=== WORK ITEM ===
In the records below, find each line holding the word "const" and copy it.

Plain-text document sources
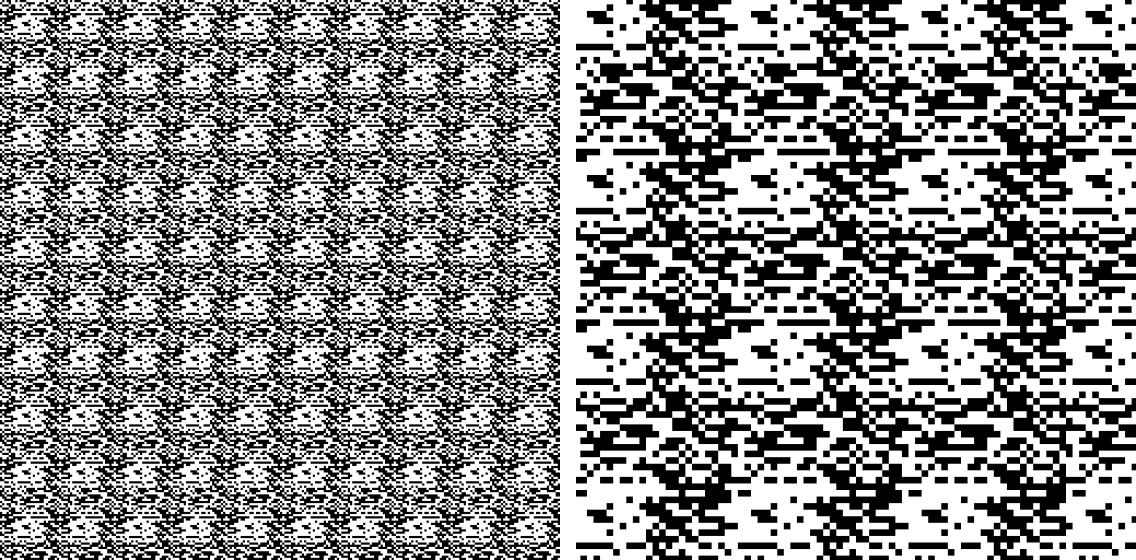
Left, the full canvas; right, a detail of the centre.
This pattern is drawn by a Shadertoy shader. Its source:

```glsl
// Black and white pixel-noise motif, repeated ten by ten, with light and dark patches in each repeat.

const float REPEATS = 10.0;  // motifs per canvas side
const float TEXELS = 26.0;   // texels per motif side
const float CELLS = 256.0;   // visible square cells per canvas side

// Centred random value per texel, wrapping at the motif border
float hash(vec2 texel) {
    uvec2 q = uvec2(mod(texel, TEXELS));
    uint n = q.x * 1973u + q.y * 9277u + 2699u;
    n = (n ^ (n >> 15)) * 73244475u;
    n = (n ^ (n >> 13)) * 73244475u;
    n ^= n >> 16;
    return float(n & 65535u) / 65535.0 - 0.5;
}

// Soft ellipse, wrapped in the motif and leaning by a shear
float patchMask(vec2 texel, vec2 center, vec2 radius, float lean) {
    vec2 d = (fract((texel - center) / TEXELS + 0.5) - 0.5) * TEXELS;
    d.x += lean * d.y;
    return smoothstep(1.25, 0.75, length(d / radius));
}

// Motif brightness: 1 is white, 0 is black; y runs downward
float motif(vec2 texel) {
    // Short dashes and diagonal steps: alike sideways, opposed vertically
    float grain = hash(texel) + 0.6 * hash(texel + vec2(1, 0))
                - 0.4 * (hash(texel + vec2(0, 1)) + hash(texel - vec2(0, 1)));

    // Local ink level
    float ink = -0.01;
    ink -= 0.30 * patchMask(texel, vec2(13.5, 10.5), vec2(6.5, 8.0), 0.25);
    ink += 0.18 * patchMask(texel, vec2(0.0, 6.0), vec2(7.0, 4.5), 0.0);
    ink += 0.08 * patchMask(texel, vec2(24.0, 21.0), vec2(8.0, 3.0), 0.5);
    return step(ink, grain);
}

// Nearest motif texel for a canvas cell; an occasional texel is skipped
float cellValue(vec2 cell) {
    vec2 p = fract((cell + 0.5) * REPEATS / CELLS);
    vec2 texel = floor(p * TEXELS);
    return motif(vec2(texel.x, TEXELS - 1.0 - texel.y));
}

void mainImage(out vec4 fragColor, in vec2 fragCoord) {
    vec2 grid = fragCoord / iResolution.xy * CELLS;
    vec2 pixel = min(CELLS / iResolution.xy, 1.0);

    // Blend the four cells around the nearest corner over one pixel
    vec2 corner = floor(grid + 0.5);
    vec2 blend = clamp((grid - corner) / pixel + 0.5, 0.0, 1.0);
    float below = mix(cellValue(corner - 1.0), cellValue(corner - vec2(0, 1)), blend.x);
    float above = mix(cellValue(corner - vec2(1, 0)), cellValue(corner), blend.x);

    fragColor = vec4(vec3(mix(below, above, blend.y)), 1.0);
}
```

=== ANSWER TO THIS TASK ===
const float REPEATS = 10.0;  // motifs per canvas side
const float TEXELS = 26.0;   // texels per motif side
const float CELLS = 256.0;   // visible square cells per canvas side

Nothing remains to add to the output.